If you find the holiday blues creeping up on you, here are a few tips offered by Dr. Beverly Anderson of the Metropolitan Police Employee Assistance Program designed especially for law enforcement:
• If you have experienced the loss of a loved one, give yourself permission to grieve. It’s normal. Don’t expect yourself to put on a “happy face.”
• Find someone you trust to talk to about your feelings. Talking about your feelings has a
healing effect similar to that of taking a heavy load off your shoulders. It doesn’t make you a weak person.
• Tell family and friends what you need. Don’t keep it to yourself and expect them to “read
your mind.” That just leads to resentment. Use “I” messages to express how you feel.
• Engage in strenuous physical exercise. It’s a proven stress reliever and it increases your body’s immune system and metabolism. Don’t wait until you feel motivated to exercise. Take action and do the opposite of what you’re feeling.

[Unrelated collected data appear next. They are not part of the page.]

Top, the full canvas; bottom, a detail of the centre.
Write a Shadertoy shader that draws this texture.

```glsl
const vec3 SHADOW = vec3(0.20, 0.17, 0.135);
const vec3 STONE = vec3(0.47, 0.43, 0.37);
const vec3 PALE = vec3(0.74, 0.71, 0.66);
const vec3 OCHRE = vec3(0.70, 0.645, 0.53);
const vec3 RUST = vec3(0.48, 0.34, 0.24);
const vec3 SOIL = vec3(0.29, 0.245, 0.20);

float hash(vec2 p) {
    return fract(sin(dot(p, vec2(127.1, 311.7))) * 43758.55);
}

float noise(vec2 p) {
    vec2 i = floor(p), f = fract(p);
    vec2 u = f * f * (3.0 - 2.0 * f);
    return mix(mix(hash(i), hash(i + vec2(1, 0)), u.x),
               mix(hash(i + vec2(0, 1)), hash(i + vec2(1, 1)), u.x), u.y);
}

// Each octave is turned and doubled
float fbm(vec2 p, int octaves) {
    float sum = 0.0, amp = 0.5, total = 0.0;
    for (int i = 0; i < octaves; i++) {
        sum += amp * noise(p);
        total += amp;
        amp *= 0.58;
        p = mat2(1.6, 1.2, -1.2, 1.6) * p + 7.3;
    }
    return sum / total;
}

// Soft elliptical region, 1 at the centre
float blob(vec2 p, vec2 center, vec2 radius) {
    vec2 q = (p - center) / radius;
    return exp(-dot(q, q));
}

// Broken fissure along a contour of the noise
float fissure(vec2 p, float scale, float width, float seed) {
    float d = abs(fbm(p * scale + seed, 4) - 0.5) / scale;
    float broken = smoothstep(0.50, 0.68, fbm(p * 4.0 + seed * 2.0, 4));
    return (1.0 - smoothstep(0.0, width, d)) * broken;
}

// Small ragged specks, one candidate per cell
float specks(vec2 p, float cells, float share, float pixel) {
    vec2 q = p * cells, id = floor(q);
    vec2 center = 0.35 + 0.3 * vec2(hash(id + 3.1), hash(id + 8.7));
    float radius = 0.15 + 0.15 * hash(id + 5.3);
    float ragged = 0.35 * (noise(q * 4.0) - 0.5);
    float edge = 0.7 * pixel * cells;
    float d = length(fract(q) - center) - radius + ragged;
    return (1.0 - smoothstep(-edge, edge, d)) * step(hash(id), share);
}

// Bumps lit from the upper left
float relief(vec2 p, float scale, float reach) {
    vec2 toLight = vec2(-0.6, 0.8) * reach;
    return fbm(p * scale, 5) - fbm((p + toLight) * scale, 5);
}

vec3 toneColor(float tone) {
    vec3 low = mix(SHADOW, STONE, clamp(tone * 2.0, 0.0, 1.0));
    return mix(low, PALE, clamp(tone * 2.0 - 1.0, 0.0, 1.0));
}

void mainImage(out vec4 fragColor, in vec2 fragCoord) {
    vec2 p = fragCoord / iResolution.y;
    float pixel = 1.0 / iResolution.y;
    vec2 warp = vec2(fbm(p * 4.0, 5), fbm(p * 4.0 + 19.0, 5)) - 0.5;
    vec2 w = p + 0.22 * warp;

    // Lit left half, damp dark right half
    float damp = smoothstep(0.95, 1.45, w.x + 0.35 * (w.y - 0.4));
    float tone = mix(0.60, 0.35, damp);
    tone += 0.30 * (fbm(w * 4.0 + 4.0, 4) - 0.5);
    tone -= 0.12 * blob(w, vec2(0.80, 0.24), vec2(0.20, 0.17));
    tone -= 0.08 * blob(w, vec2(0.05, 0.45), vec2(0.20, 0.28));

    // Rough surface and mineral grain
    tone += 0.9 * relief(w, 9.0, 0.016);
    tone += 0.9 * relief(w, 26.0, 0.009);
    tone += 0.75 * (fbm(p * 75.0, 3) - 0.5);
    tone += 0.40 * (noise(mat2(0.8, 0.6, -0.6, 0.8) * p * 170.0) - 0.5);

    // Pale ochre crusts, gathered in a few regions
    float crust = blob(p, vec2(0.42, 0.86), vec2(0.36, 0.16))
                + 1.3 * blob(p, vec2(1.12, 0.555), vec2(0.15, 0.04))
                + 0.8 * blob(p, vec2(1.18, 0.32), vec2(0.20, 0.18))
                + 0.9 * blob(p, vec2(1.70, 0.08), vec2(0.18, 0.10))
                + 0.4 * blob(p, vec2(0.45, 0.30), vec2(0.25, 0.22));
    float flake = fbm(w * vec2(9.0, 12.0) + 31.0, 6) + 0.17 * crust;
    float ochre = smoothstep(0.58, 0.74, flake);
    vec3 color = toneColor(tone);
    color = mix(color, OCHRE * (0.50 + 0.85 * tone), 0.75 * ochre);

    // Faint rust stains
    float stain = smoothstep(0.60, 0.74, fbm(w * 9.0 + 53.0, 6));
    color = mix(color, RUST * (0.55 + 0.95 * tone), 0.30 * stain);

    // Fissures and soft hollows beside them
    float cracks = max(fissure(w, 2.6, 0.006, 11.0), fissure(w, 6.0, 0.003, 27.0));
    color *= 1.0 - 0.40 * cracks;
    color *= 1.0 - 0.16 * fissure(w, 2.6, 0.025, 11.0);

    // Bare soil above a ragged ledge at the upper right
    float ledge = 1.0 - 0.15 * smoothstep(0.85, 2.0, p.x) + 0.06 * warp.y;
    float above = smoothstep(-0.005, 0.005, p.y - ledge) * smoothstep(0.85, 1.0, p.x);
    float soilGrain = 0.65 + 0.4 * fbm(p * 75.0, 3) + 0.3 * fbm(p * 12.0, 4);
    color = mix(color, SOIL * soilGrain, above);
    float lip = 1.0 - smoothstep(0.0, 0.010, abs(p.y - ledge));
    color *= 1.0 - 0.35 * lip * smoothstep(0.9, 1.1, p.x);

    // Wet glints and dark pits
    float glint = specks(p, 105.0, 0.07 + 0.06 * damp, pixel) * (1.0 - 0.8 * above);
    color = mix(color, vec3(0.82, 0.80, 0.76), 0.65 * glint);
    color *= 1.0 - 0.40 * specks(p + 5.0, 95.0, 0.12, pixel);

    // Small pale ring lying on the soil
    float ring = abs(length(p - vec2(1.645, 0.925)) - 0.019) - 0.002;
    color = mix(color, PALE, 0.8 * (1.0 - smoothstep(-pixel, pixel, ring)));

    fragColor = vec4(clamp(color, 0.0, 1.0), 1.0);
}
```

• Be realistic about the holiday season. All the TV “hype” is not going to ward off feelings of
loneliness; nor is it going to solve all past problems.
• Establish a spending limit and stick to it! Look for ways to show people that you care without spending lots of money that you don’t have.
• Take time for yourself…even if it’s just to relax.
• Set limits and priorities. Make a “To Do” list to arrange your priorities.
• Volunteer to work for an officer who has young children at home if you have no one to spend the holidays with. He or she will always remember that act of kindness.
• Don’t use alcohol or food to sooth your feelings of loneliness or sadness. They’re just
• Remember that “policing” is a unique profession that is meant for only the most resilient of people. You have been chosen for law enforcement because you care about others. Celebrate your profession. Being exposed to trauma impacts you; but it doesn’t mean that you are diminished because of it.
• Be grateful for your health and for the good people in your life.
Taking notice of the emotional and mental well-being around this time of the year is important to ensure police safety, physically and psychologically. Concerns regarding police privacy are also important should an officer decide to come forward and receive help for what may be underlying depression. As a police officer, find that trusted person, counselor or assistance program that you can go to if you find the “blues” are more than just the “blues” and you suspect may be depression. There is help for law enforcement and you do not have to feel alone during this time of year nor be overcome by the holiday blues.